And more big names will be on stage as part of the Full Spectrum program of talks: Cate Blanchett and Andrew Upton join Wesley Enoch and David McAllister and other creative couples to talk craft and collaboration as part of the Pillowtalk discussion at the Sydney Theatre; and Wendy Harmer will grill food, art, music, book and TV reviewers on their methods, and relevance, in Everyone’s A Critic. In Cultural Crushes, Kate McClymont, Peter FitzSimons and Amanda Hooton will interview the likes of Ben Quilty and Stephanie Alexander.

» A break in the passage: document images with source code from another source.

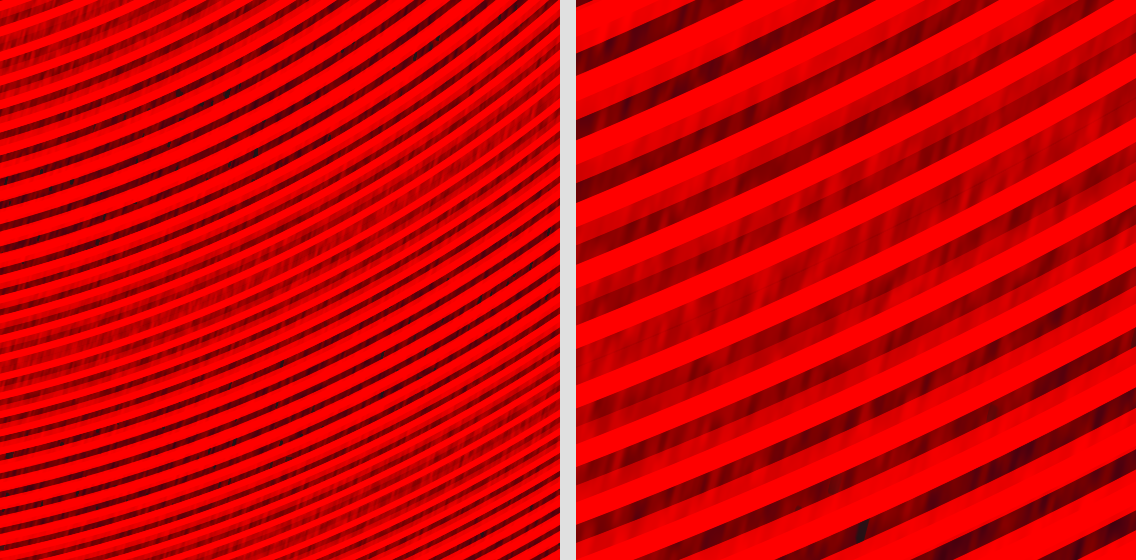
Left, the full canvas; right, a detail of the centre.
Write a Shadertoy shader that draws this pattern.

```glsl
// Concentric red arcs spaced evenly in squared radius, so they tighten outward.
// A slower beat slides a dark bar across each gap and fades its contrast;
// slanted streak noise and rare black flecks wear the gaps.

const vec2 ARC_CENTER = vec2(-0.587, 2.786);
const float LINE_PERIOD = 0.166;   // squared radius per line
const float LINE_ORIGIN = 5.068;
const float LINE_DUTY = 0.39;      // share of a period filled by the line
const float BEAT_PERIOD = 2.45;    // squared radius per beat
const float BEAT_ORIGIN = 5.09;
const float BAR_HALF = 0.27;       // half width of the dark bar, in gaps
const float STREAK_SLANT = 0.25;
const float PI = 3.14159;

float hash(vec2 cell) {
    vec3 h = fract(vec3(cell.xyx) * 0.1031);
    h += dot(h, h.yzx + 33.33);
    return fract((h.x + h.y) * h.z);
}

float valueNoise(vec2 p) {
    vec2 cell = floor(p);
    vec2 f = smoothstep(0.1, 0.9, fract(p));
    float low = mix(hash(cell), hash(cell + vec2(1, 0)), f.x);
    float high = mix(hash(cell + vec2(0, 1)), hash(cell + vec2(1, 1)), f.x);
    return mix(low, high, f.y);
}

// Noise drawn out along a steep slanted direction
float streaks(vec2 p, vec2 density, float seed) {
    vec2 q = vec2(p.x - STREAK_SLANT * p.y, p.y + 0.3 * p.x);
    return valueNoise(q * density + seed);
}

// Coverage of a strip, given the distance from its middle
float strip(float dist, float halfWidth, float blur) {
    return 1.0 - smoothstep(halfWidth - blur, halfWidth + blur, abs(dist));
}

void mainImage(out vec4 fragColor, in vec2 fragCoord) {
    vec2 p = fragCoord / iResolution.y;
    vec2 ray = p - ARC_CENTER;
    float r2 = dot(ray, ray);

    // Phase within one line period and within one beat
    float phase = (r2 - LINE_ORIGIN) / LINE_PERIOD;
    float blur = 0.6 * 2.0 * length(ray) / (LINE_PERIOD * iResolution.y);
    float offset = fract(phase + 0.5) - 0.5;
    float beat = fract((r2 - BEAT_ORIGIN) / BEAT_PERIOD + 0.5) - 0.5;
    float contrast = cos(PI * beat);

    // Dark bar sliding through the gap between two lines
    float gapWidth = 1.0 - LINE_DUTY;
    float gap = (fract(phase) - 0.5 * LINE_DUTY) / gapWidth;
    float barMiddle = 0.5 + clamp(1.2 * beat, -0.25, 0.25);
    float bar = strip(gap - barMiddle, BAR_HALF, blur / gapWidth);
    float shade = mix(0.71 + 0.27 * contrast, 0.67 - 0.27 * contrast, bar);

    // Streaked wear, weaker where the gap is bright
    float grain = 0.6 * streaks(p, vec2(150.0, 36.0), 0.0)
                + 0.4 * streaks(p, vec2(250.0, 60.0), 41.0) - 0.5;
    shade += grain * mix(0.36, 0.12, smoothstep(0.65, 0.95, shade));
    vec3 gapColor = vec3(shade, 0.0, 0.05 * smoothstep(0.5, 0.3, shade));

    // Rare flecks in the darkest bars
    float fleck = smoothstep(0.88, 0.94, streaks(p, vec2(120.0, 42.0), 97.0));
    fleck *= bar * smoothstep(0.6, 0.95, contrast);
    gapColor = mix(gapColor, vec3(0.07, 0.09, 0.1), 0.85 * fleck);

    float line = strip(offset, 0.5 * LINE_DUTY, blur);
    vec3 color = mix(gapColor, vec3(1.0, 0.0, 0.0), line);
    fragColor = vec4(clamp(color, 0.0, 1.0), 1.0);
}
```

Roxburgh says curating Spectrum Now has been challenging – most festival directors do not spend their nights clashing swords as Cyrano De Bergerac as they’re putting a program together. But it has been equally inspiring, he says, to watch Sydney’s creative community join forces to put something together that was unique to the city, and which grew organically out of it.
“It’s become this really fantastic forum, and an opportunity for people to do their pop-ups and show their art and work with likeminded people,” he says. “It’s those conversations, those encounters, that creative a lively culture and environment – and that’s key to any great city.”
The Sydney Morning Herald Spectrum Now presented by ANZ runs March 11-29.